The OnLive service, which offers full console titles and makes them playable over the internet through buying or renting titles, launched in the UK back in September.

The new apps could be epochal as they bring complete versions of games like Assassins Creed Revelations and L.A. Noire to the iPhone and iPad as well as many Android tablets and smartphones.

Initially, 25 games, including the aforementioned titles, have been optimised for touchscreen devices.

Meanwhile, the complete library of 200 games will be playable using a new Universal OnLive Wireless Controller, which will be priced at £39.99

Games will be playable over Wi-Fi and 3G, depending on your internet speed.

Major milestone

The app is free to download, but members can pay a monthly subscription for a range of titles, rent games for three or five days, or buy a playpass for unlimited play.
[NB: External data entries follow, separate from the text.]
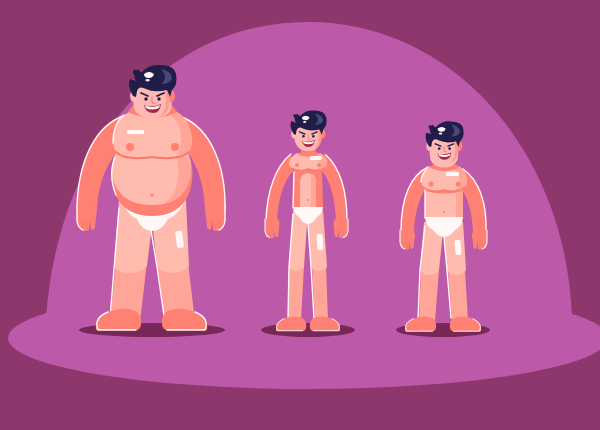
<!DOCTYPE html>
<html lang="en">
<head>
<meta charset="utf-8">
<title>Three body types</title>
<style>
:root {
  --wall: #8e376d;
  --spot: #bc59a8;
  --shadow: #782759;
  --skin-light: #ffbbad;
  --skin: #ffa698;
  --skin-deep: #ff8174;
  --skin-line: #f9796d;
  --face: #ffb9b4;
  --hair: #211d49;
  --hair-shine: #4a477c;
  --lip: #a3273f;
  --white: #fff8f7;
}
html, body { margin: 0; height: 100%; overflow: hidden; background: var(--wall); }
svg { display: block; width: 600px; height: 430px; }
.wall { fill: var(--wall); }
.spot { fill: var(--spot); }
.shadow { fill: var(--shadow); }
.light { fill: var(--skin-light); }
.skin { fill: var(--skin); }
.deep { fill: var(--skin-deep); }
.face { fill: var(--face); }
.hair { fill: var(--hair); }
.hair-shine { fill: var(--hair-shine); }
.white { fill: var(--white); }
.lip { fill: var(--lip); }
.rim { fill: none; stroke: var(--white); stroke-width: 1.4; stroke-linecap: round; stroke-linejoin: round; }
.fold { fill: none; stroke: var(--skin-line); stroke-width: 2; stroke-linecap: round; }
.thin { stroke-width: 1.2; }
.brow { fill: none; stroke: var(--hair); stroke-width: 1.8; stroke-linecap: round; }
</style>
</head>
<body>
<svg viewBox="0 0 600 430" role="img" aria-label="Three cartoon men with a heavy, a thin and a medium build">
  <defs>
    <g id="head">
      <ellipse class="face" cx="-18" cy="4" rx="4" ry="6"/>
      <ellipse class="deep" cx="19" cy="4" rx="4" ry="6"/>
      <path class="face" d="M-18-10H18V9Q17 21 8 25Q0 28-8 25Q-17 21-18 9Z"/>
      <path class="deep" opacity=".55" d="M13-8H18V9Q17 21 8 25Q14 18 14 9Z"/>
      <path class="hair" d="M-19 4Q-25-6-22-13L-16-11Q-20-17-14-23Q-12-19-10-20Q-3-28 8-27Q22-27 24-18Q26-7 20-2L18 5L15-2Q2 1-6-3Q-13-7-15-1L-16 5Z"/>
      <path class="hair" d="M-13-15Q-20-16-19-22Q-15-23-11-18Z"/>
      <path class="hair-shine" d="M9-23Q20-21 20-13Q17-8 9-8Q17-14 9-23Z"/>
      <path class="white" d="M-8-18Q-3-22 2-18Q1-14-3-14Q-8-14-8-18ZM-7-12Q-4-14-2-12Q-4-9-7-12Z"/>
      <path class="brow" d="M-11 1L-4 4M5 4L12 1"/>
      <circle class="hair" cx="-6" cy="7" r="1.7"/>
      <circle class="hair" cx="7" cy="7" r="1.7"/>
      <path class="fold thin" d="M0 5V10Q1 12 3 11"/>
      <path class="lip" d="M-8 13Q0 16 9 12Q8 21 1 21Q-6 21-8 13Z"/>
      <path class="white" d="M-7 13.500Q0 16.500 8 13L7 16Q0 19-6 16Z"/>
    </g>
    <g id="foot-left">
      <path class="deep" d="M0 22Q-2 8 15 3Q30-2 41 4Q46 8 45 17Q44 22 40 22Z"/>
      <path class="rim" d="M40 22H2Q-3 10 12 4"/>
    </g>
    <g id="hand-left">
      <path class="deep" d="M0 0H18Q21 6 19 12L18 22Q17 26 14 24L13 15L12 25Q8 27 6 25Q0 23 0 16Z"/>
      <path class="rim" d="M0 0V16Q1 23 6 25"/>
      <path class="fold thin" d="M6 16V23M10 16V24"/>
    </g>
    <linearGradient id="limb" x1="0" y1="0" x2="0" y2="1">
      <stop offset="0" stop-color="#ffa698"/>
      <stop offset="1" stop-color="#ff8174"/>
    </linearGradient>
  </defs>

  <g id="stage">
    <rect class="wall" width="600" height="430"/>
    <path class="spot" d="M46 318C58 150 160 22 308 22C452 22 566 150 572 318V350H46Z"/>
    <ellipse class="spot" cx="308" cy="338" rx="300" ry="51"/>
  </g>

  <g id="heavy-man">
    <ellipse class="shadow" cx="152" cy="330" rx="73" ry="7"/>
    <g id="heavy-arms">
      <path class="deep" d="M126 115C96 124 78 160 77 208L97 210C98 184 106 164 119 150Z"/>
      <path class="rim" d="M126 115C96 124 78 160 77 208"/>
      <path class="deep" d="M178 115C210 126 226 164 225 210H205C204 184 198 166 186 150Z"/>
      <path class="rim" d="M182 117C211 129 226 166 225 210"/>
      <use href="#hand-left" x="77" y="205"/>
      <use href="#hand-left" transform="translate(225 205) scale(-1 1)"/>
    </g>
    <g id="heavy-legs">
      <path class="skin" fill="url(#limb)" d="M116 262H147L140 322H110Z"/>
      <path class="skin" d="M157 262H188L195 322H165Z"/>
      <path class="light" d="M119 200H155L147 266Q140 273 130 273Q119 273 114 267Z"/>
      <path class="light" d="M150 200H186L189 266Q183 273 173 273Q163 273 157 267Z"/>
      <path class="rim" d="M119 208L110 318M151 230L157 267L164 316"/>
      <use href="#foot-left" x="96" y="308"/>
      <use href="#foot-left" transform="translate(207 308) scale(-1 1)"/>
      <path class="white" d="M122 200H185Q180 214 168 219Q162 231 152 231Q142 231 137 219Q126 214 122 200Z"/>
      <rect class="white" x="176" y="231" width="7" height="17" rx="2" transform="rotate(-8 179 239)"/>
    </g>
    <g id="heavy-torso">
      <path class="deep" d="M116 153Q106 174 116 196Q126 216 152 216Q178 216 188 196Q197 174 188 153Z"/>
      <path class="light" d="M116 153Q108 170 116 187Q126 205 152 205Q178 205 187 187Q195 170 188 153Z"/>
      <path class="skin" d="M177 157H188Q195 172 187 187Q179 201 164 204Q183 190 177 157Z"/>
      <path class="rim" d="M115 157Q108 175 116 195"/>
      <path class="light" d="M131 111Q152 121 175 111Q190 118 192 140Q192 158 175 159Q160 160 152 156Q144 160 130 159Q114 157 113 142Q114 119 131 111Z"/>
      <path class="skin" d="M175 111Q190 118 192 140Q192 158 175 159Q184 147 180 129Q176 118 168 114Z"/>
      <path class="fold" d="M116 152Q125 161 152 157Q179 161 189 152"/>
      <path class="rim" d="M124 115Q113 124 113 143"/>
      <path class="deep" d="M132 106H173L177 112Q153 124 128 112Z"/>
      <circle class="deep" cx="130" cy="147" r="4"/>
      <circle class="deep" cx="175" cy="147" r="4"/>
      <circle class="deep" cx="152" cy="195" r="1.5"/>
      <rect class="white" x="127" y="130" width="17" height="4" rx="1"/>
    </g>
    <path class="face" d="M134 98H171Q174 112 164 116Q152 121 141 116Q131 111 134 98Z"/>
    <use href="#head" x="152" y="92"/>
  </g>

  <g id="thin-man">
    <ellipse class="shadow" cx="308" cy="330" rx="47" ry="7"/>
    <g id="thin-arms">
      <path class="deep" d="M291 154C276 166 267 190 266 221H277C278 200 283 182 293 171Z"/>
      <path class="rim" d="M291 154C276 166 267 190 266 221"/>
      <path class="deep" d="M324 153C340 166 347 190 347 221H336C335 200 331 182 322 171Z"/>
      <path class="rim" d="M326 155C340 168 347 192 347 221"/>
      <use href="#hand-left" transform="translate(265 219) scale(.74)"/>
      <use href="#hand-left" transform="translate(348 219) scale(-.74 .74)"/>
    </g>
    <g id="thin-legs">
      <path class="skin" d="M289 266H304L301 321H288Z"/>
      <path class="skin" d="M312 266H326L328 321H315Z"/>
      <path class="light" d="M293 210H308L304 267Q301 271 296 271Q291 271 289 267Z"/>
      <path class="light" d="M307 210H323L327 267Q324 271 319 271Q314 271 311 267Z"/>
      <path class="rim" d="M293 214L289 267L288 319M308 224L311 267L314 318"/>
      <use href="#foot-left" transform="translate(276 316) scale(.67)"/>
      <use href="#foot-left" transform="translate(340 316) scale(-.67 .67)"/>
      <rect class="white" x="317" y="234" width="6" height="16" rx="2" transform="rotate(-4 320 242)"/>
    </g>
    <g id="thin-torso">
      <path class="deep" d="M294 164H322L323 209H293Z"/>
      <path class="light" d="M300 209V183Q300 173 308 173Q316 173 316 183V209Z"/>
      <path class="skin" d="M311 174Q316 175 316 183V209H311Z"/>
      <path class="rim" d="M294 172L293 208"/>
      <path class="light" d="M297 153Q308 158 320 153Q327 157 327 164Q325 171 317 170Q311 170 308 168Q304 171 297 170Q289 169 289 163Q290 157 297 153Z"/>
      <path class="skin" d="M320 153Q327 157 327 164Q325 171 317 170Q323 163 316 155Z"/>
      <path class="fold thin" d="M291 168Q300 172 308 169Q317 172 325 168"/>
      <path class="deep" d="M301 147H316V152L320 154Q308 160 297 154L301 152Z"/>
      <circle class="deep" cx="297" cy="165" r="2"/>
      <circle class="deep" cx="319" cy="165" r="2"/>
      <circle class="deep" cx="308" cy="200" r="1"/>
      <rect class="white" x="310" y="156" width="12" height="4" rx="1"/>
      <path class="white" d="M293 207H323Q322 214 317 217Q313 224 308 224Q303 224 299 217Q294 214 293 207Z"/>
    </g>
    <use href="#head" transform="translate(308 131) scale(.76)"/>
  </g>

  <g id="medium-man">
    <ellipse class="shadow" cx="443" cy="330" rx="47" ry="7"/>
    <g id="medium-arms">
      <path class="deep" d="M428 167C411 175 401 197 401 231H414C415 212 419 197 428 185Z"/>
      <path class="rim" d="M428 167C411 175 401 197 401 231"/>
      <path class="deep" d="M460 167C478 177 487 200 486 231H473C472 212 468 197 459 185Z"/>
      <path class="rim" d="M463 169C479 180 487 203 486 231"/>
      <use href="#hand-left" transform="translate(400 230) scale(.76)"/>
      <use href="#hand-left" transform="translate(487 230) scale(-.76 .76)"/>
    </g>
    <g id="medium-legs">
      <path class="skin" d="M421 270H439L435 321H419Z"/>
      <path class="skin" d="M448 270H465L468 321H452Z"/>
      <path class="light" d="M424 222H444L439 270Q436 275 429 275Q423 275 420 270Z"/>
      <path class="light" d="M443 222H463L466 270Q463 275 457 275Q450 275 447 270Z"/>
      <path class="rim" d="M425 226L420 270L418 319M444 237L447 270L451 318"/>
      <use href="#foot-left" transform="translate(405 316) scale(.69)"/>
      <use href="#foot-left" transform="translate(481 316) scale(-.69 .69)"/>
      <rect class="white" x="455" y="240" width="6" height="15" rx="2" transform="rotate(-5 458 247)"/>
    </g>
    <g id="medium-torso">
      <path class="light" d="M425 185H463V219H425Z"/>
      <path class="skin" d="M456 185H463V219H456Z"/>
      <path class="deep" d="M425 186H463V191Q444 196 425 191Z"/>
      <path class="rim" d="M425 190V218"/>
      <path class="light" d="M430 166Q444 171 459 166Q467 172 467 182Q465 192 455 191Q448 191 444 189Q440 191 433 191Q422 191 421 181Q422 171 430 166Z"/>
      <path class="skin" d="M459 166Q467 172 467 182Q465 192 455 191Q464 180 454 168Z"/>
      <path class="fold thin" d="M423 187Q430 193 444 190Q458 193 465 187"/>
      <path class="rim" d="M427 169Q421 175 421 182"/>
      <path class="deep" d="M434 158H455V164L460 167Q444 175 429 167L434 164Z"/>
      <circle class="deep" cx="431" cy="184" r="2.500"/>
      <circle class="deep" cx="458" cy="184" r="2.500"/>
      <circle class="deep" cx="444" cy="212" r="1"/>
      <rect class="white" x="446" y="172" width="13" height="4" rx="1"/>
      <path class="white" d="M425 217H463Q462 227 455 230Q450 237 444 237Q438 237 433 230Q426 227 425 217Z"/>
    </g>
    <path class="face" d="M430 148H458Q460 162 452 166Q444 169 436 166Q428 162 430 148Z"/>
    <use href="#head" transform="translate(444 143) scale(.8)"/>
  </g>
</svg>
</body>
</html>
"Today marks a major milestone: OnLive is now delivering the latest, console-class, top-tier games - literally to your fingertips - on tablets and phones for instant, on-demand play anywhere, anytime," said Steve Perlman, OnLive Founder and CEO.

"Tablets and smartphones, the fastest-growing consumer product categories in history, are now capable of running the hottest, highest-end games. Gaming and mobile devices will never be the same."

The mobile apps will boast the same full cloud save functionality, which means you can pick up and put down your games as you see fit and play over a number of devices.

Impact

The impact that the OnLive apps could potentially have on the gaming landscape cannot be understated.

The ability to play console-quality games on the iPad and Android devices significantly raises the stock of the handheld market and poses a huge challenge for mobile game developers.

While the range of titles developed specifically for the App Store continues to improve by the day, creating a mobile game which completely mirrors the experience of the console title remains a pipe-dream.

Through OnLive's tablet and smartphone apps, which had previously allowed you to browse titles and watch other people play, the best of the gaming world is now yours wherever you may be.

Perhaps its Nintendo, with its 3DS, and Sony which is currently preparing to launch the PS Vita, who should be most worried?